Drs Rudd, Hayward and CraigDrs Chris Rudd, Janine Hayward and Geoff Craig "There was a lot of trivia and personality coverage ... but, at the same time, a quarter to a third of the material was informative."

Many people think that the media have dumbed down over the years, increasingly producing populist trivia rather than useful information. That's a serious concern at election time, when voters need facts rather than fantasy – but is it true?

To find out, Department of Politics researchers Drs Chris Rudd, Janine Hayward and Geoff Craig investigated the role of the media in providing information to voters during the last general election campaign. "We went in with the view that the media were the pits," admits Rudd, "but came away pleasantly surprised. There was a lot of trivia and personality coverage, which we were expecting, but, at the same time, a quarter to a third of the material was informative."

A research team analysed print and television news, leaders' debates and political interviews, political advertisements and online comment. Their findings have recently been published in Informing Voters? Politics, Media, and the New Zealand Election 2008, edited by Rudd, Hayward and Craig.

"If you read newspapers or watched television in the four weeks leading up to the election you got a lot of fluff and padding, but you could see how the parties stood on key issues," says Rudd.

The findings also led Rudd to question the value of "infotainment" in the media.

"Is trivia really all bad? Many people may not have that much interest in politics – but gaining their interest with trivia might lead them to learn more about substantial issues.

"You need to be entertaining to capture the attention of apathetic people. "There's also the question of how much information is too much? If we had 100 per cent information, who would read or watch it? People would tune out or get overloaded."

The focus on scandals and personal attacks turned out not to be as media-driven as might have been thought.

"When the media make politicians look bad because of what they say, it is important to remember that the politicians actually say these things. If they are trivial and negative, that is how they are reported – and that's not the fault of the media or the public."

So do New Zealand media do a reasonable job with political communication?

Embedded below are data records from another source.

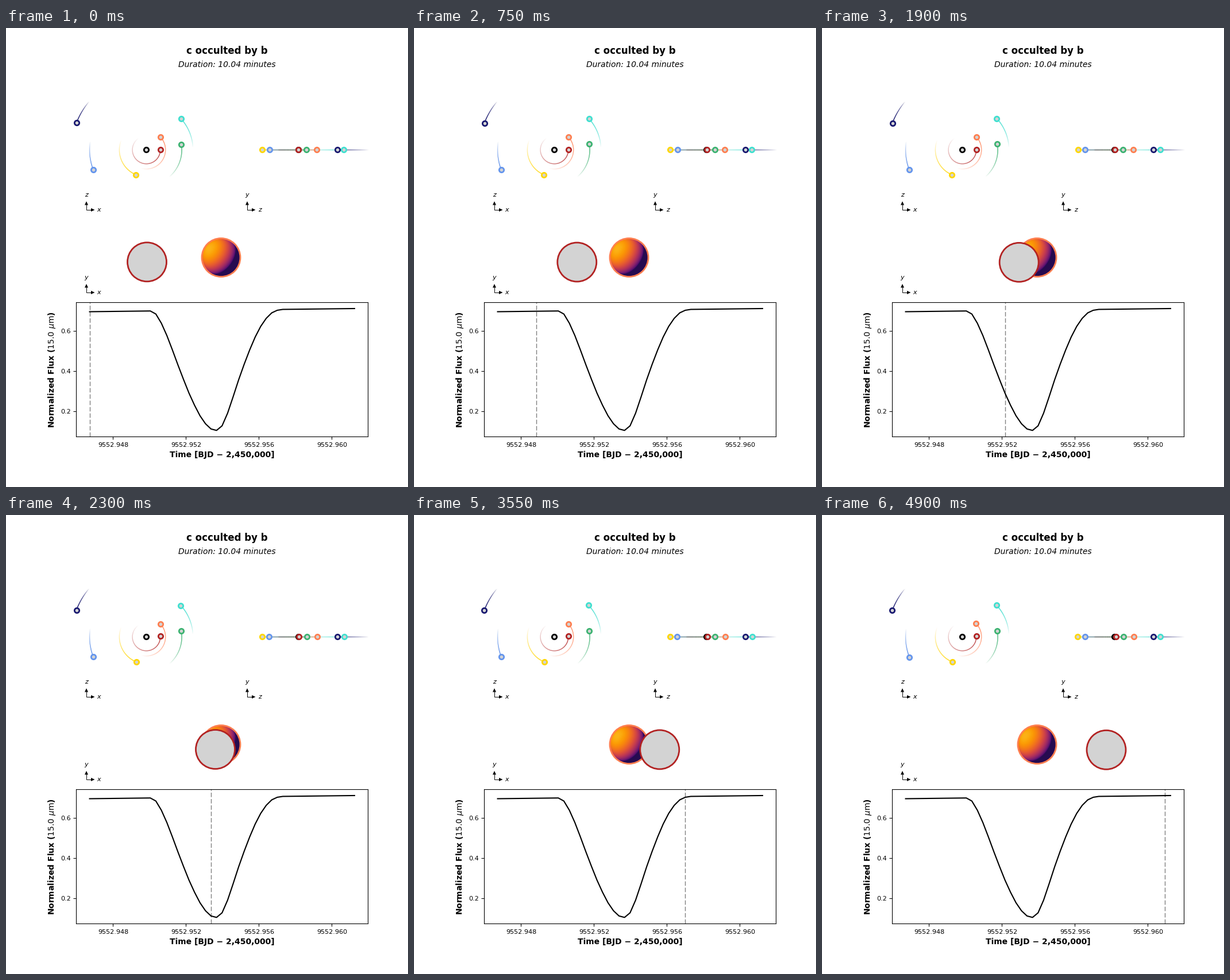
Animation, 700 px wide and 800 px high, one loop 5 s. Source, as a matplotlib script:

```python
import numpy as np
import matplotlib.pyplot as plt
from matplotlib.animation import FuncAnimation
from matplotlib.collections import LineCollection
from matplotlib.colors import to_rgb
from matplotlib.patches import Circle, Polygon

W, H = 700, 800
TICKS, INTERVAL, STEPS = 100, 50, 48
T0, T1 = 9552.946711, 9552.961242
DT = (T1 - T0) / STEPS

# name: (color, semi-major axis [px], period [days], starting angle [deg])
PLANETS = {
    "b": ("firebrick", 24.3, 1.5109, 0.7),
    "c": ("coral", 33.3, 2.4218, 41.8),
    "d": ("gold", 47.0, 4.0496, 247.1),
    "e": ("mediumseagreen", 61.7, 6.0996, 9.2),
    "f": ("turquoise", 81.2, 9.2067, 42.15),
    "g": ("cornflowerblue", 98.8, 12.353, 200.5),
    "h": ("midnightblue", 130.5, 18.767, 158.9),
}
STAR_TOP = np.array([244.4, 212.4])
STAR_SIDE = np.array([509.0, 212.4])
SIDE_SCALE = 1.455
TRAIL = np.linspace(-1, 0, 101)  # days behind the planet

plt.rcParams["text.kerning_factor"] = 6
fig = plt.figure(figsize=(W / 100, H / 100), dpi=100, facecolor="white")
fig.subplots_adjust(left=0.175)

# Light curve: a slow linear rise interrupted by the dip
ax = plt.subplot2grid((5, 2), (3, 0), colspan=2, rowspan=2)
curve_y = np.linspace(494.5, 489, STEPS + 1)
curve_y[12:35] = [498.5, 514.5, 536, 561, 587, 612, 636, 657, 675.5, 689.5,
                  698.5, 701, 693, 671, 642.5, 613, 586, 561, 538.5, 520,
                  506, 496.5, 492]
flux = 0.6 + (528 - curve_y) / 350
ax.plot(T0 + DT * np.arange(STEPS + 1), flux, "k", lw=1.5)
tracker = ax.axvline(T0, color="k", alpha=0.5, lw=1, ls=(0, (5.55, 2.4)))
margin = 0.05 * (T1 - T0)
ax.set_xlim(T0 - margin, T1 + margin)
ax.set_ylim(0.0754, 0.7417)
x_ticks = [9552.948, 9552.952, 9552.956, 9552.960]
ax.set_xticks(x_ticks, [f"{t:.3f}" for t in x_ticks], fontsize=8)
ax.set_yticks([0.2, 0.4, 0.6], ["0.2", "0.4", "0.6"], fontsize=8)
ax.set_xlabel("Time [BJD \u2212 2,450,000]", fontsize=10, fontweight="bold")
ax.set_ylabel(r"Normalized Flux ($15.0\ \mu\mathrm{m}$)", fontsize=10,
              fontweight="bold")

# Everything else lives on a pixel canvas
canvas = fig.add_axes([0, 0, 1, 1])
canvas.axis("off")


def label(x, y, text, **style):
    canvas.text(x, y, text, ha="center", va="center", **style)


def compass(x, y, up, right):
    """Small pair of axis arrows with its corner at (x, y)."""
    canvas.plot([x, x, x + 9], [y - 9, y, y], "k", lw=0.7)
    for tip in ([(x, y - 15), (x - 3, y - 8.5), (x + 3, y - 8.5)],
                [(x + 14.5, y), (x + 8, y - 3), (x + 8, y + 3)]):
        canvas.add_patch(Polygon(tip, fc="k", lw=0))
    label(x, y - 26, up, fontsize=8, style="italic")
    label(x + 22, y, right, fontsize=8, style="italic")


def marker(color, order):
    return canvas.plot([], [], "o", ms=6, mew=2, mfc="lightgrey", mec=color,
                       zorder=order)[0]


def trail(color):
    fade = np.linspace(0, 0.5, len(TRAIL) - 1)
    lines = LineCollection([], colors=[(*to_rgb(color), a) for a in fade],
                           linewidths=1, capstyle="projecting", zorder=2)
    return canvas.add_collection(lines)


def eyeball(cx, cy, r):
    """Sphere shaded in bands of zenith angle around its hot spot."""
    u, v = np.meshgrid(np.linspace(-1, 1, 280), np.linspace(1, -1, 280))
    w = np.sqrt(np.clip(1 - u**2 - v**2, 0, None))
    cos_zenith = np.clip(-0.62 * u + 0.45 * v + 0.64 * w, 0, 1)
    band = np.radians(3)
    zenith = np.ceil(np.arccos(cos_zenith) / band) * band
    shade = 0.14 + 0.69 * np.clip(np.cos(zenith), 0, 1) ** 0.65
    img = canvas.imshow(shade, cmap="inferno", vmin=0, vmax=1, aspect="auto",
                        extent=(cx - r, cx + r, cy + r, cy - r), zorder=3)
    img.set_clip_path(Circle((cx, cy), r, transform=canvas.transData))
    canvas.add_patch(Circle((cx, cy), r, fc="none", ec="coral", lw=2, zorder=4))


label(385, 40, "c occulted by b", fontsize=12, fontweight="bold")
label(385, 64, "Duration: 10.04 minutes", fontsize=10, style="italic")
compass(140, 317, "z", "x")
compass(420, 317, "y", "z")
compass(140, 461, "y", "x")

eyeball(374.5, 400, 33.5)
occultor = canvas.add_patch(Circle((0, 0), 34, fc="lightgrey", ec="firebrick",
                                   lw=2, zorder=5))

for star in (STAR_TOP, STAR_SIDE):
    marker("k", 9).set_data([star[0]], [star[1]])
bodies = [(orbit, marker(orbit[0], 10), trail(orbit[0]),
           marker(orbit[0], 10), trail(orbit[0]))
          for orbit in PLANETS.values()]

canvas.set_xlim(0, W)
canvas.set_ylim(H, 0)


def place(path, dot, line):
    dot.set_data(path[-1:, 0], path[-1:, 1])
    line.set_segments(np.stack([path[:-1], path[1:]], axis=1))


def update(tick):
    step = tick * STEPS // TICKS
    tracker.set_xdata([T0 + step * DT] * 2)
    occultor.center = (245.5 + 5.4975 * step - 0.00402 * step**2,
                       407.8 + 0.032 * step)
    for (_, radius, period, start), top, top_trail, side, side_trail in bodies:
        angle = np.radians(start + 360 * (step * DT + TRAIL) / period)
        x, z = radius * np.cos(angle), radius * np.sin(angle)
        place(STAR_TOP + np.column_stack([x, -z]), top, top_trail)
        place(STAR_SIDE + np.column_stack([SIDE_SCALE * z, 0 * z]),
              side, side_trail)
    return []


anim = FuncAnimation(fig, update, frames=TICKS, interval=INTERVAL, repeat=True)
plt.show()
```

"There have been similar studies overseas and we find that New Zealand media are in line with Europe and North America. In an international context, we don't fare too badly.

"Our advice to the media? Carry on as you are."


  • University of Otago
Back to top